#### [Aim of the exercise]
Return only those lines of the records below in which "body" appears.

[[ Task inputs, beginning ]]

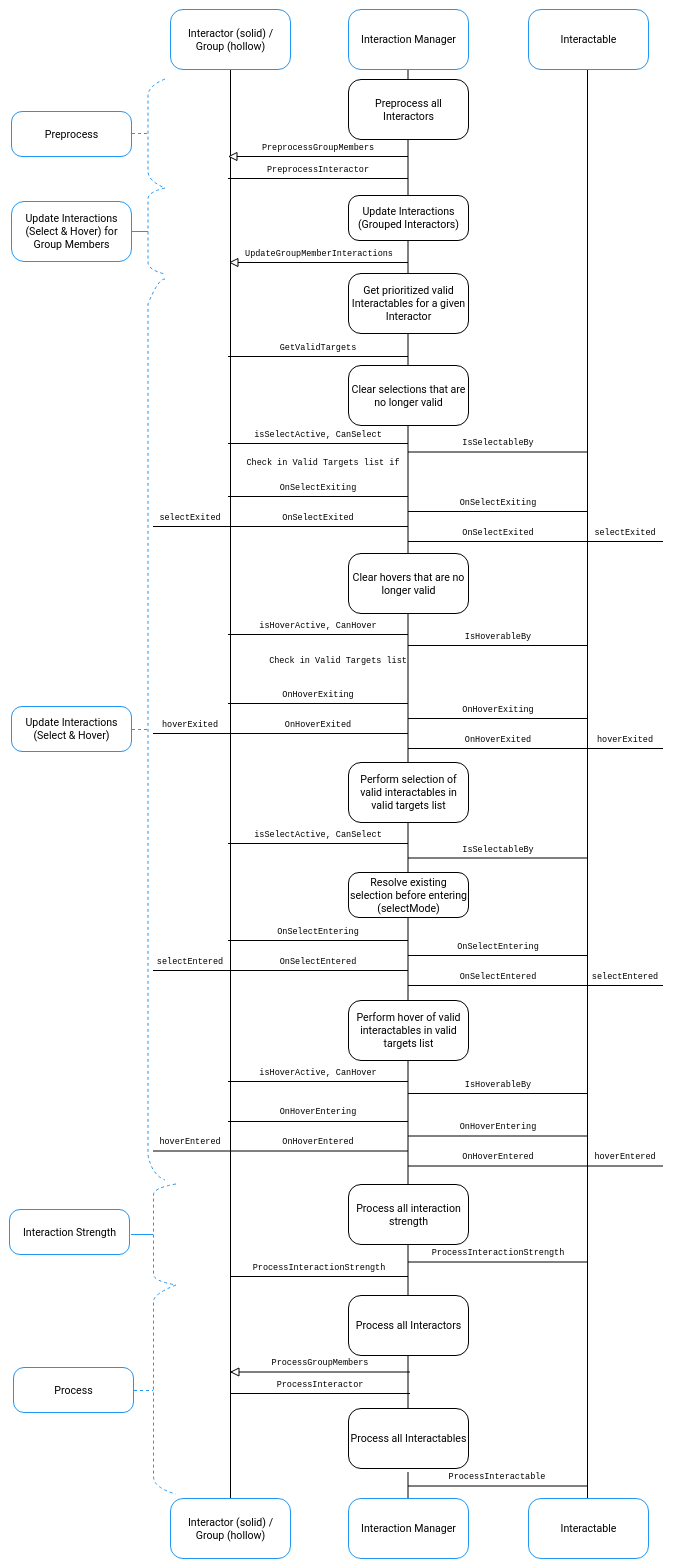
<!DOCTYPE html>
<html lang="en">
<head>
<meta charset="utf-8">
<title>Interaction update sequence</title>
<style>
:root { --ink: #000; --accent: #2196f3; --paper: #fff; }
* { box-sizing: border-box; margin: 0; }
html, body { width: 673px; height: 1568px; overflow: hidden; background: var(--paper); }
.diagram { position: relative; width: 673px; height: 1568px; overflow: hidden; color: var(--ink); font: 10.6px/13px Roboto, sans-serif; }
.connectors { position: absolute; left: 0; top: 0; fill: none; stroke: var(--ink); stroke-width: 1; }
.phase-lines { stroke: var(--accent); }
.dashed { stroke-dasharray: 3 3; }
.hollow { fill: var(--paper); }
.node { position: absolute; top: var(--y); width: 121px; height: 61px; display: flex; align-items: center; justify-content: center; text-align: center; white-space: nowrap; background: var(--paper); border: 1px solid var(--ink); border-radius: 13px; }
.short { height: 46px; border-radius: 11px; }
.actor, .phase { border-color: var(--accent); }
.phase { left: 11px; }
.step, .manager { left: 348px; }
.interactor { left: 170px; }
.interactable { left: 528px; }
.call { position: absolute; top: var(--y); left: var(--x); transform: translate(-50%, -50%); font: 8.5px/10px "Liberation Mono", monospace; white-space: nowrap; }
.to-interactor { --x: 318px; }
.to-interactable { --x: 498px; }
.event-left { --x: 190px; }
.event-right { --x: 625px; }
</style>
</head>
<body>
<main class="diagram">
<svg class="connectors" width="673" height="1568" viewBox="0 0 673 1568" aria-hidden="true">
  <g class="lifelines">
    <path d="M230.5 69V1499M408 69V1440M408 1472V1499M587.5 69V1499"/>
  </g>
  <g class="interactor-calls">
    <path d="M230 156.5H408M228 178.5H408M230 262.5H408M228 356.5H408M228 443.5H408M228 496.5H408M153 526.5H408M228 634.5H408M228 703.5H408M153 733.5H408M228 843.5H408M228 940.5H408M153 970.5H408M228 1081.5H408M228 1121.5H408M153 1151H408M230 1276.5H408M231 1372H410M230 1393.5H410"/>
    <path class="hollow" d="M229 156.5l8-4v8zM230 262.5l8-4v8zM231 1372l8-4v8z"/>
  </g>
  <g class="interactable-calls">
    <path d="M408 452H588M408 511.5H588M408 541.5H663M408 645.5H588M408 718.5H588M408 748.5H663M408 858H588M408 955.5H588M408 985.5H663M408 1093.5H588M408 1136H588M408 1166H663M408 1262H588M408 1486H588"/>
  </g>
  <g class="phase-lines">
    <path d="M132 231.5H148M131 1234.5H153"/>
    <path class="dashed" d="M132 133.5H148M132 729.5H148M134 1390.5H153"/>
    <path class="dashed" d="M165 79Q148 86 148 96V171Q148 181 165 188"/>
    <path class="dashed" d="M165 188Q148 192 148 199V262Q148 270 165 274"/>
    <path class="dashed" d="M165 279Q158 279 148 304V1155Q152 1175 165 1180"/>
    <path class="dashed" d="M176 1184Q153 1188 153.5 1195V1274Q153 1281 176 1285"/>
    <path class="dashed" d="M176 1285Q153 1294 153.5 1302V1477Q154 1488 176 1494"/>
  </g>
</svg>

<header>
  <div class="node actor interactor" style="--y:9px">Interactor (solid) /<br>Group (hollow)</div>
  <div class="node actor manager" style="--y:9px">Interaction Manager</div>
  <div class="node actor interactable" style="--y:9px">Interactable</div>
</header>

<section aria-label="Preprocess">
  <div class="node phase short" style="--y:111px">Preprocess</div>
  <div class="node step" style="--y:79px">Preprocess all<br>Interactors</div>
  <span class="call to-interactor" style="--y:148px">PreprocessGroupMembers</span>
  <span class="call to-interactor" style="--y:170px">PreprocessInteractor</span>
</section>

<section aria-label="Update group members">
  <div class="node phase" style="--y:201px">Update Interactions<br>(Select &amp; Hover) for<br>Group Members</div>
  <div class="node step short" style="--y:195px">Update Interactions<br>(Grouped Interactors)</div>
  <span class="call to-interactor" style="--y:254px;--x:319px">UpdateGroupMemberInteractions</span>
</section>

<section aria-label="Update interactions">
  <div class="node phase short" style="--y:706px">Update Interactions<br>(Select &amp; Hover)</div>

  <div class="node step" style="--y:273px">Get prioritized valid<br>Interactables for a given<br>Interactor</div>
  <span class="call to-interactor" style="--y:348px">GetValidTargets</span>

  <div class="node step" style="--y:365px">Clear selections that are<br>no longer valid</div>
  <span class="call to-interactor" style="--y:435px">isSelectActive, CanSelect</span>
  <span class="call to-interactable" style="--y:443px">IsSelectableBy</span>
  <span class="call" style="--y:463px;--x:323px">Check in Valid Targets list if</span>
  <span class="call to-interactor" style="--y:488px">OnSelectExiting</span>
  <span class="call to-interactable" style="--y:503px">OnSelectExiting</span>
  <span class="call event-left" style="--y:518px">selectExited</span>
  <span class="call to-interactor" style="--y:518px">OnSelectExited</span>
  <span class="call to-interactable" style="--y:533px">OnSelectExited</span>
  <span class="call event-right" style="--y:533px">selectExited</span>

  <div class="node step" style="--y:553px">Clear hovers that are no<br>longer valid</div>
  <span class="call to-interactor" style="--y:626px">isHoverActive, CanHover</span>
  <span class="call to-interactable" style="--y:637px">IsHoverableBy</span>
  <span class="call" style="--y:661px;--x:338px">Check in Valid Targets list</span>
  <span class="call to-interactor" style="--y:695px">OnHoverExiting</span>
  <span class="call to-interactable" style="--y:710px">OnHoverExiting</span>
  <span class="call event-left" style="--y:725px">hoverExited</span>
  <span class="call to-interactor" style="--y:725px">OnHoverExited</span>
  <span class="call to-interactable" style="--y:740px">OnHoverExited</span>
  <span class="call event-right" style="--y:740px">hoverExited</span>

  <div class="node step" style="--y:762px">Perform selection of<br>valid interactables in<br>valid targets list</div>
  <span class="call to-interactor" style="--y:835px">isSelectActive, CanSelect</span>
  <span class="call to-interactable" style="--y:850px">IsSelectableBy</span>

  <div class="node step short" style="--y:872px">Resolve existing<br>selection before entering<br>(selectMode)</div>
  <span class="call to-interactor" style="--y:932px">OnSelectEntering</span>
  <span class="call to-interactable" style="--y:947px">OnSelectEntering</span>
  <span class="call event-left" style="--y:962px">selectEntered</span>
  <span class="call to-interactor" style="--y:962px">OnSelectEntered</span>
  <span class="call to-interactable" style="--y:977px">OnSelectEntered</span>
  <span class="call event-right" style="--y:977px">selectEntered</span>

  <div class="node step" style="--y:1000px">Perform hover of valid<br>interactables in valid<br>targets list</div>
  <span class="call to-interactor" style="--y:1073px">isHoverActive, CanHover</span>
  <span class="call to-interactable" style="--y:1085px">IsHoverableBy</span>
  <span class="call to-interactor" style="--y:1112px">OnHoverEntering</span>
  <span class="call to-interactable" style="--y:1127px">OnHoverEntering</span>
  <span class="call event-left" style="--y:1142px">hoverEntered</span>
  <span class="call to-interactor" style="--y:1142px">OnHoverEntered</span>
  <span class="call to-interactable" style="--y:1157px">OnHoverEntered</span>
  <span class="call event-right" style="--y:1157px">hoverEntered</span>
</section>

<section aria-label="Interaction strength">
  <div class="node phase short" style="--y:1209px;left:9px">Interaction Strength</div>
  <div class="node step" style="--y:1184px">Process all interaction<br>strength</div>
  <span class="call to-interactable" style="--y:1253px">ProcessInteractionStrength</span>
  <span class="call to-interactor" style="--y:1268px;--x:319px">ProcessInteractionStrength</span>
</section>

<section aria-label="Process">
  <div class="node phase short" style="--y:1367px;left:13px">Process</div>
  <div class="node step" style="--y:1295px">Process all Interactors</div>
  <span class="call to-interactor" style="--y:1363px;--x:320px">ProcessGroupMembers</span>
  <span class="call to-interactor" style="--y:1385px;--x:320px">ProcessInteractor</span>
  <div class="node step" style="--y:1408px">Process all Interactables</div>
  <span class="call to-interactable" style="--y:1477px;--x:497px">ProcessInteractable</span>
</section>

<footer>
  <div class="node actor interactor" style="--y:1498px">Interactor (solid) /<br>Group (hollow)</div>
  <div class="node actor manager" style="--y:1498px">Interaction Manager</div>
  <div class="node actor interactable" style="--y:1498px">Interactable</div>
</footer>
</main>
</body>
</html>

[[ Task inputs, end ]]

#### [Solution below]
html, body { width: 673px; height: 1568px; overflow: hidden; background: var(--paper); }
<body>
</body>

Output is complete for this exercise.